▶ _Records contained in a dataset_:
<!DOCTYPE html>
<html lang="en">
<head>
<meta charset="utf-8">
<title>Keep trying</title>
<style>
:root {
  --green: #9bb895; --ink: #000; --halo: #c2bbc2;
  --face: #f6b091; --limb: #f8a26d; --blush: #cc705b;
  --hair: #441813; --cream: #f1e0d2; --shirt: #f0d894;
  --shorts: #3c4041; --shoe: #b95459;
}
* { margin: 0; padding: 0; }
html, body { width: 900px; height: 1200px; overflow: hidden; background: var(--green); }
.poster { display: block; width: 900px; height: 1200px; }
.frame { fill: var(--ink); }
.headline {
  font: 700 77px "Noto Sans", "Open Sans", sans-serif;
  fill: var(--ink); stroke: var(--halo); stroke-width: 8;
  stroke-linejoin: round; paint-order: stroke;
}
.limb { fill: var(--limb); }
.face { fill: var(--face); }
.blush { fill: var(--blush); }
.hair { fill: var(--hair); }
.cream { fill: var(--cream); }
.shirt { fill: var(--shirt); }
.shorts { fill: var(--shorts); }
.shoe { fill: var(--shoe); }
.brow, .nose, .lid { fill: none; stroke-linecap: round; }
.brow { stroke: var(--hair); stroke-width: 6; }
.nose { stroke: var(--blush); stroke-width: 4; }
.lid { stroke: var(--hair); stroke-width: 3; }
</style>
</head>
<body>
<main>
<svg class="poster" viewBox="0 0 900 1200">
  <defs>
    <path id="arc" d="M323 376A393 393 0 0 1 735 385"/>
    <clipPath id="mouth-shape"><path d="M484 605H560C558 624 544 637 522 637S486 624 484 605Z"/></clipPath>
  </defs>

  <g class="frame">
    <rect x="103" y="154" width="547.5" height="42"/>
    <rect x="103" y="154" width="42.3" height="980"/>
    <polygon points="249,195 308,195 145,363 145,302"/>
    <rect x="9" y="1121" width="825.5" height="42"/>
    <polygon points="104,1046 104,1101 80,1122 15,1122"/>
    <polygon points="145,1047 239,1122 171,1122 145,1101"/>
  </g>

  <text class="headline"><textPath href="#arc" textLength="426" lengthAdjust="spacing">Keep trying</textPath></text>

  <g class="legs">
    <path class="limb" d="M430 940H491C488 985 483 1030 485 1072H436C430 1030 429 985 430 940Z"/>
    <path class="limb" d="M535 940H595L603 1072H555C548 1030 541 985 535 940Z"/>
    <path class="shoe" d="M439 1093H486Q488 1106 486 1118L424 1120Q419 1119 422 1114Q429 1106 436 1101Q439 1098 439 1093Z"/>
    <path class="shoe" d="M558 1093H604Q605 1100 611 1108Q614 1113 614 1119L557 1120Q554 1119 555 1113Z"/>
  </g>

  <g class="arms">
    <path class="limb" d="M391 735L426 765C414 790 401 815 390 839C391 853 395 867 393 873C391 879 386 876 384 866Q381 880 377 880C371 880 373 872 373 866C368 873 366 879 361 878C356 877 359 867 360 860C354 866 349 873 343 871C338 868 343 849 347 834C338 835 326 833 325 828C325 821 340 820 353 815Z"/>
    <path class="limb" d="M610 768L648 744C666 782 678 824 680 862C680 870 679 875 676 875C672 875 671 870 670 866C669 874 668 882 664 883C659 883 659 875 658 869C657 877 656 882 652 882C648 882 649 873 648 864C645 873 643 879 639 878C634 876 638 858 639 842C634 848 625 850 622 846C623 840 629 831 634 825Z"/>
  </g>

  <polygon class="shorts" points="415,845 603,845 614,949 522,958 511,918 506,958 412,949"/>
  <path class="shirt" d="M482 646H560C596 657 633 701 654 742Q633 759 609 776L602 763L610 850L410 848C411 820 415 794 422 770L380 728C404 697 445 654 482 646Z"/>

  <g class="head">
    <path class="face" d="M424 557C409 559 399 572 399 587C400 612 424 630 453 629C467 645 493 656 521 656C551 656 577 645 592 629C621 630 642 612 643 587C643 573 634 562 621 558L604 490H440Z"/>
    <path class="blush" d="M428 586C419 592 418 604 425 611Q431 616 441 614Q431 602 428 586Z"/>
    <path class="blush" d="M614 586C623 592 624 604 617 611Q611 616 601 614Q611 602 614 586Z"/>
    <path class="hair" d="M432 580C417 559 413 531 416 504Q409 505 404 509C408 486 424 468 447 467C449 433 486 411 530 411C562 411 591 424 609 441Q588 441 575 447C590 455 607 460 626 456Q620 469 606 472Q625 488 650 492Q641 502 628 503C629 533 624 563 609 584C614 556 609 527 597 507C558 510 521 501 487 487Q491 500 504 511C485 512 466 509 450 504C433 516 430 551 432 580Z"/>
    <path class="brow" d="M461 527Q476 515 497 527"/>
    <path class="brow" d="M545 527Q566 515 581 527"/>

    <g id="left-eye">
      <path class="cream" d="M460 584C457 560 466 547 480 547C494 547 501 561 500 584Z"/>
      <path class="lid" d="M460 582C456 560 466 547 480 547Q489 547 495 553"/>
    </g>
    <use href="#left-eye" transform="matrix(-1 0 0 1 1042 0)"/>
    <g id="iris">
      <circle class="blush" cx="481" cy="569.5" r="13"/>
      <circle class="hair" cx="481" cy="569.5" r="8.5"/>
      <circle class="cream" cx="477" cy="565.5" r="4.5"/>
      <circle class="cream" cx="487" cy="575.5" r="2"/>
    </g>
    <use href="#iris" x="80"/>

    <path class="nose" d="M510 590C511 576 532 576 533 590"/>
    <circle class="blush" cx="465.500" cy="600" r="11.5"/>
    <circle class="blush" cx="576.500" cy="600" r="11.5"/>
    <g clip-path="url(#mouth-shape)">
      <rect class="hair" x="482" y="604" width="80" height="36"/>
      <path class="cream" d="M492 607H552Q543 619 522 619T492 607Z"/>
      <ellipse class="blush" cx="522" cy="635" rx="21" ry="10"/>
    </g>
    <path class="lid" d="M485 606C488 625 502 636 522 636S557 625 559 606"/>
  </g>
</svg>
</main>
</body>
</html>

▶ _INSTRUCTIONS FOR THE TASK_:
Print each entry above word for word, leaving none out.

▶ _WRITTEN ANSWER_:
<!DOCTYPE html>
<html lang="en">
<head>
<meta charset="utf-8">
<title>Keep trying</title>
<style>
:root {
  --green: #9bb895; --ink: #000; --halo: #c2bbc2;
  --face: #f6b091; --limb: #f8a26d; --blush: #cc705b;
  --hair: #441813; --cream: #f1e0d2; --shirt: #f0d894;
  --shorts: #3c4041; --shoe: #b95459;
}
* { margin: 0; padding: 0; }
html, body { width: 900px; height: 1200px; overflow: hidden; background: var(--green); }
.poster { display: block; width: 900px; height: 1200px; }
.frame { fill: var(--ink); }
.headline {
  font: 700 77px "Noto Sans", "Open Sans", sans-serif;
  fill: var(--ink); stroke: var(--halo); stroke-width: 8;
  stroke-linejoin: round; paint-order: stroke;
}
.limb { fill: var(--limb); }
.face { fill: var(--face); }
.blush { fill: var(--blush); }
.hair { fill: var(--hair); }
.cream { fill: var(--cream); }
.shirt { fill: var(--shirt); }
.shorts { fill: var(--shorts); }
.shoe { fill: var(--shoe); }
.brow, .nose, .lid { fill: none; stroke-linecap: round; }
.brow { stroke: var(--hair); stroke-width: 6; }
.nose { stroke: var(--blush); stroke-width: 4; }
.lid { stroke: var(--hair); stroke-width: 3; }
</style>
</head>
<body>
<main>
<svg class="poster" viewBox="0 0 900 1200">
  <defs>
    <path id="arc" d="M323 376A393 393 0 0 1 735 385"/>
    <clipPath id="mouth-shape"><path d="M484 605H560C558 624 544 637 522 637S486 624 484 605Z"/></clipPath>
  </defs>

  <g class="frame">
    <rect x="103" y="154" width="547.5" height="42"/>
    <rect x="103" y="154" width="42.3" height="980"/>
    <polygon points="249,195 308,195 145,363 145,302"/>
    <rect x="9" y="1121" width="825.5" height="42"/>
    <polygon points="104,1046 104,1101 80,1122 15,1122"/>
    <polygon points="145,1047 239,1122 171,1122 145,1101"/>
  </g>

  <text class="headline"><textPath href="#arc" textLength="426" lengthAdjust="spacing">Keep trying</textPath></text>

  <g class="legs">
    <path class="limb" d="M430 940H491C488 985 483 1030 485 1072H436C430 1030 429 985 430 940Z"/>
    <path class="limb" d="M535 940H595L603 1072H555C548 1030 541 985 535 940Z"/>
    <path class="shoe" d="M439 1093H486Q488 1106 486 1118L424 1120Q419 1119 422 1114Q429 1106 436 1101Q439 1098 439 1093Z"/>
    <path class="shoe" d="M558 1093H604Q605 1100 611 1108Q614 1113 614 1119L557 1120Q554 1119 555 1113Z"/>
  </g>

  <g class="arms">
    <path class="limb" d="M391 735L426 765C414 790 401 815 390 839C391 853 395 867 393 873C391 879 386 876 384 866Q381 880 377 880C371 880 373 872 373 866C368 873 366 879 361 878C356 877 359 867 360 860C354 866 349 873 343 871C338 868 343 849 347 834C338 835 326 833 325 828C325 821 340 820 353 815Z"/>
    <path class="limb" d="M610 768L648 744C666 782 678 824 680 862C680 870 679 875 676 875C672 875 671 870 670 866C669 874 668 882 664 883C659 883 659 875 658 869C657 877 656 882 652 882C648 882 649 873 648 864C645 873 643 879 639 878C634 876 638 858 639 842C634 848 625 850 622 846C623 840 629 831 634 825Z"/>
  </g>

  <polygon class="shorts" points="415,845 603,845 614,949 522,958 511,918 506,958 412,949"/>
  <path class="shirt" d="M482 646H560C596 657 633 701 654 742Q633 759 609 776L602 763L610 850L410 848C411 820 415 794 422 770L380 728C404 697 445 654 482 646Z"/>

  <g class="head">
    <path class="face" d="M424 557C409 559 399 572 399 587C400 612 424 630 453 629C467 645 493 656 521 656C551 656 577 645 592 629C621 630 642 612 643 587C643 573 634 562 621 558L604 490H440Z"/>
    <path class="blush" d="M428 586C419 592 418 604 425 611Q431 616 441 614Q431 602 428 586Z"/>
    <path class="blush" d="M614 586C623 592 624 604 617 611Q611 616 601 614Q611 602 614 586Z"/>
    <path class="hair" d="M432 580C417 559 413 531 416 504Q409 505 404 509C408 486 424 468 447 467C449 433 486 411 530 411C562 411 591 424 609 441Q588 441 575 447C590 455 607 460 626 456Q620 469 606 472Q625 488 650 492Q641 502 628 503C629 533 624 563 609 584C614 556 609 527 597 507C558 510 521 501 487 487Q491 500 504 511C485 512 466 509 450 504C433 516 430 551 432 580Z"/>
    <path class="brow" d="M461 527Q476 515 497 527"/>
    <path class="brow" d="M545 527Q566 515 581 527"/>

    <g id="left-eye">
      <path class="cream" d="M460 584C457 560 466 547 480 547C494 547 501 561 500 584Z"/>
      <path class="lid" d="M460 582C456 560 466 547 480 547Q489 547 495 553"/>
    </g>
    <use href="#left-eye" transform="matrix(-1 0 0 1 1042 0)"/>
    <g id="iris">
      <circle class="blush" cx="481" cy="569.5" r="13"/>
      <circle class="hair" cx="481" cy="569.5" r="8.5"/>
      <circle class="cream" cx="477" cy="565.5" r="4.5"/>
      <circle class="cream" cx="487" cy="575.5" r="2"/>
    </g>
    <use href="#iris" x="80"/>

    <path class="nose" d="M510 590C511 576 532 576 533 590"/>
    <circle class="blush" cx="465.500" cy="600" r="11.5"/>
    <circle class="blush" cx="576.500" cy="600" r="11.5"/>
    <g clip-path="url(#mouth-shape)">
      <rect class="hair" x="482" y="604" width="80" height="36"/>
      <path class="cream" d="M492 607H552Q543 619 522 619T492 607Z"/>
      <ellipse class="blush" cx="522" cy="635" rx="21" ry="10"/>
    </g>
    <path class="lid" d="M485 606C488 625 502 636 522 636S557 625 559 606"/>
  </g>
</svg>
</main>
</body>
</html>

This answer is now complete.